3. Germany

In the most recent German elections, the new nationalist party, Alternative Für Deutschland (AFD), won a considerable amount of seats in the German parliament. This sent a signal to incumbent Chancellor, Angela Merkel, that the German people are moving further from the European Union and her administration. Germany has always attempted to stray away from their Nazi history and refrain from nationalist movements. Although the election of AFD provides evidence that Germany is losing this mindset.

2. America

The recent election of Donald Trump as President of the United States signals a shift further towards his movement of American nationalism. The policies Trump promised he would put in place, such as protectionist trade deals with China, are designed to put America over the rest of the world. The movement Trump sparked now runs rampant through the Republican Party. The Republican Party didn’t necessarily hold these views until Trump nearly hijacked the party. His America first movement destroyed the Party establishment and put these ideas into action.

1. Netherlands

The one that may surprise people the most is the Netherlands.
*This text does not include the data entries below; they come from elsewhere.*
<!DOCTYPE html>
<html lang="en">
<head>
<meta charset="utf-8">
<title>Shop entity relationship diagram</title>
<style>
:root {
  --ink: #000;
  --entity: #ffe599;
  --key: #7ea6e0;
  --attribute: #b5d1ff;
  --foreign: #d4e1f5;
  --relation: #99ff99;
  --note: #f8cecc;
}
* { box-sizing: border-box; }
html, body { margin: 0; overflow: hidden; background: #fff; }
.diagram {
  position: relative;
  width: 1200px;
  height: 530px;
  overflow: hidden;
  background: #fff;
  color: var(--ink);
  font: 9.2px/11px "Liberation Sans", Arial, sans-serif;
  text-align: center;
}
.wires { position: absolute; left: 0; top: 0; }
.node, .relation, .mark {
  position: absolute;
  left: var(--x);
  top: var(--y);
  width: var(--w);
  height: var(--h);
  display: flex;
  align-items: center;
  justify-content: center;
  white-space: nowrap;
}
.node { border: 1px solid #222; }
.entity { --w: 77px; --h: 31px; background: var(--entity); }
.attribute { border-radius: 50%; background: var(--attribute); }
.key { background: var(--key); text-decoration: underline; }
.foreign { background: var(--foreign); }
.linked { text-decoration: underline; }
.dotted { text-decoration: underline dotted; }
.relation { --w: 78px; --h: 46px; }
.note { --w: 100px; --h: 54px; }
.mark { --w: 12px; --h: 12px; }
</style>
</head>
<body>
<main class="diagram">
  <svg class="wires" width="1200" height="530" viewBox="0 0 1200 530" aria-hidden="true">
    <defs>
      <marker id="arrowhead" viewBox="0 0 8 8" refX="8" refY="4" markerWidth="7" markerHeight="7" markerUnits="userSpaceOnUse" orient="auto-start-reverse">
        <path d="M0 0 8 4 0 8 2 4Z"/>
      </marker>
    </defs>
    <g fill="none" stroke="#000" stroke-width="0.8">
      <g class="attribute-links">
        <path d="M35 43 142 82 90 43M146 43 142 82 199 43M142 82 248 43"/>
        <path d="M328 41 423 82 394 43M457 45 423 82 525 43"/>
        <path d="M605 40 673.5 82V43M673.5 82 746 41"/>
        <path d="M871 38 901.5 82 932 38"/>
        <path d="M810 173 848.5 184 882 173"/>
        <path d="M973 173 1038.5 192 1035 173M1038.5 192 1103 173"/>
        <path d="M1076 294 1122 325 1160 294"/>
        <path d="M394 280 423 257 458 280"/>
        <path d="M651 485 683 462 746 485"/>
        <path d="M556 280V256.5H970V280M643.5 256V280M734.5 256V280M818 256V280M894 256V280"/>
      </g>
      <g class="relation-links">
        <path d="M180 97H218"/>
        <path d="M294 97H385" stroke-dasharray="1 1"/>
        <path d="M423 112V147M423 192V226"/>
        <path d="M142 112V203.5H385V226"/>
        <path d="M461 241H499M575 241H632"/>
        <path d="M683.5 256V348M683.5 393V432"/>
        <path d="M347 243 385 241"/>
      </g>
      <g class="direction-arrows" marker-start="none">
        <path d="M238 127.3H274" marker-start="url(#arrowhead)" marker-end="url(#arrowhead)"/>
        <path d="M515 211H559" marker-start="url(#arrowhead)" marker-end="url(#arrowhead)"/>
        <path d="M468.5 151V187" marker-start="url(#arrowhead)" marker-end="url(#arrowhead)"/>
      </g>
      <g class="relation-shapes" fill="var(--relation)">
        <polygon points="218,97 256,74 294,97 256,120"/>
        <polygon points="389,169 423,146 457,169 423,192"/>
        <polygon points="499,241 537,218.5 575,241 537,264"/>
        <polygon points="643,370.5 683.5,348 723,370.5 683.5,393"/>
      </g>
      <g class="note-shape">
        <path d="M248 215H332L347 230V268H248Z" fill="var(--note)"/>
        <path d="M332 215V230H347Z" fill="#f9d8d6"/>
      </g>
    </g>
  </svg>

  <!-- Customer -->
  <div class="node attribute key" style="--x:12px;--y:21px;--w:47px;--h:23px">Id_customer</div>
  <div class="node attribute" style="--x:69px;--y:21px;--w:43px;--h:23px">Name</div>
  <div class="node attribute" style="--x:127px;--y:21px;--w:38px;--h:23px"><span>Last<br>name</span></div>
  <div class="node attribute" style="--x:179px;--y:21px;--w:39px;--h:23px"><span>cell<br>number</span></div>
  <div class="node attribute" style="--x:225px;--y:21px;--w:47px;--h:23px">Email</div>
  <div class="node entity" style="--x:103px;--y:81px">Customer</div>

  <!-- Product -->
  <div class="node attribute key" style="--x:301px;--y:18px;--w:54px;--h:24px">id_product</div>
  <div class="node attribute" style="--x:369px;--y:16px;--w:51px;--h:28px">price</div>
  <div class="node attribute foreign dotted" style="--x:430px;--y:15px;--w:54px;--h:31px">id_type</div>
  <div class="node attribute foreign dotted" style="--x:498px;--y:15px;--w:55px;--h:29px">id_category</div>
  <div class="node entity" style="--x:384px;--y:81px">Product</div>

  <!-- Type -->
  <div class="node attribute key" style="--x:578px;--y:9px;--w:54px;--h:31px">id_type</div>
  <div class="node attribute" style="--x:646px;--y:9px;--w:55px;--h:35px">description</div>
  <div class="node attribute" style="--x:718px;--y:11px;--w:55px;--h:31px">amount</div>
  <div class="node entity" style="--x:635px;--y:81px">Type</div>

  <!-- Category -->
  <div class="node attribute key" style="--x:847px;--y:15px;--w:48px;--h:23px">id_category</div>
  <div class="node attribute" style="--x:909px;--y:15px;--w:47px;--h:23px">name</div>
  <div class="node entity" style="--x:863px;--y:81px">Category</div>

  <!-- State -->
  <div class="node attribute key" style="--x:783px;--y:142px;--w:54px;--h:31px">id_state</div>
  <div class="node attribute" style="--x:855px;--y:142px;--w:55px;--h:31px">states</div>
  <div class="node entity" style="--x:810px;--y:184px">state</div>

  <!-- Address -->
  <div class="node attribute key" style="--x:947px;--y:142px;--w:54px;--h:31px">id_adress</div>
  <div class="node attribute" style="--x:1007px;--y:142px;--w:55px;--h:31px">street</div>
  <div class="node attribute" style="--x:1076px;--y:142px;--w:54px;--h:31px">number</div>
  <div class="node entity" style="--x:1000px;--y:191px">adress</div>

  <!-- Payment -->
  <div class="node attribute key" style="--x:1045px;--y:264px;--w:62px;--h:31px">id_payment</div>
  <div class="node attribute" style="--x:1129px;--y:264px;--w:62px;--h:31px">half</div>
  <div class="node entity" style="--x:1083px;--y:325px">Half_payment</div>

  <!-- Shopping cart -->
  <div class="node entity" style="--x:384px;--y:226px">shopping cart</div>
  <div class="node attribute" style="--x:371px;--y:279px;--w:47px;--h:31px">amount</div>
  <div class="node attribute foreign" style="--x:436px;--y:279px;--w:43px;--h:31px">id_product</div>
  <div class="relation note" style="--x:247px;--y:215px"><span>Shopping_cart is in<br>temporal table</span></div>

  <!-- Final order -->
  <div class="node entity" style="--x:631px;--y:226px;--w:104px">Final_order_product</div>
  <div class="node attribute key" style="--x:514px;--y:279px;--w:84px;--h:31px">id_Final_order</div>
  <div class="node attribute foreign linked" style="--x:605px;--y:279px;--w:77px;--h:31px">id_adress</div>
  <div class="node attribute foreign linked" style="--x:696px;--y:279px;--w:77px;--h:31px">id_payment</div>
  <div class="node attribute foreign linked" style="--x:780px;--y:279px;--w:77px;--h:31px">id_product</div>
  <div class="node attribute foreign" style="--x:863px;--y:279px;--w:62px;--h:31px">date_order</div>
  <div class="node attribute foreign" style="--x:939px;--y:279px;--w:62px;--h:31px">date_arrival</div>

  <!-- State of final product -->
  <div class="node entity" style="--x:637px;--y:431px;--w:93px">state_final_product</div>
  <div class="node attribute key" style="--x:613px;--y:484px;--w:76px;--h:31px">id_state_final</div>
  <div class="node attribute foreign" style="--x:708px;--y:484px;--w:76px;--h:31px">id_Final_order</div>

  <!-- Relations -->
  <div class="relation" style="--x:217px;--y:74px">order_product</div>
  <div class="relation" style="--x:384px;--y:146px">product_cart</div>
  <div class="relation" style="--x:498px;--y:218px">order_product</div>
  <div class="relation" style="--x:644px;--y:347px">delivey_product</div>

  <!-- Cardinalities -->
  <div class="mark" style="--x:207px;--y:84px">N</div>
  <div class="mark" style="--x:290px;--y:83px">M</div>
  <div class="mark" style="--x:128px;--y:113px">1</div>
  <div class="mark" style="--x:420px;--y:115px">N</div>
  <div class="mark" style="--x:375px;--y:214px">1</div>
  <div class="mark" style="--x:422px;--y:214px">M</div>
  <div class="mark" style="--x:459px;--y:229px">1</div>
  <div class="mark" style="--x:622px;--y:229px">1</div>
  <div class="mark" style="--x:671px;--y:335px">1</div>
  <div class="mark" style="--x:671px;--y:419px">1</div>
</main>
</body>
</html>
The once center left nation recently took a swing right in the 2017 elections when Garret Wilders and the Party for Freedom ran a hard anti Islam and European Union campaign. Wilders has come out in support of banning the Koran, even going as far as to compare the book to Mein Kampf. Wilder’s Party won enough seats to place them as the opposition party in the Dutch House of Representatives. Even parties that have never run a hard line anti- Islam campaign are shifting in support of more nationalist ideas. Prime Minister Mark Rutte put out an advertisement that stated, “act normal or leave.” Rutte later said that this wasn’t meant to attack ethnic groups, but instead people who did not share their values. This signals that Wilder’s nationalist movement has spread most everywhere in the Netherlands.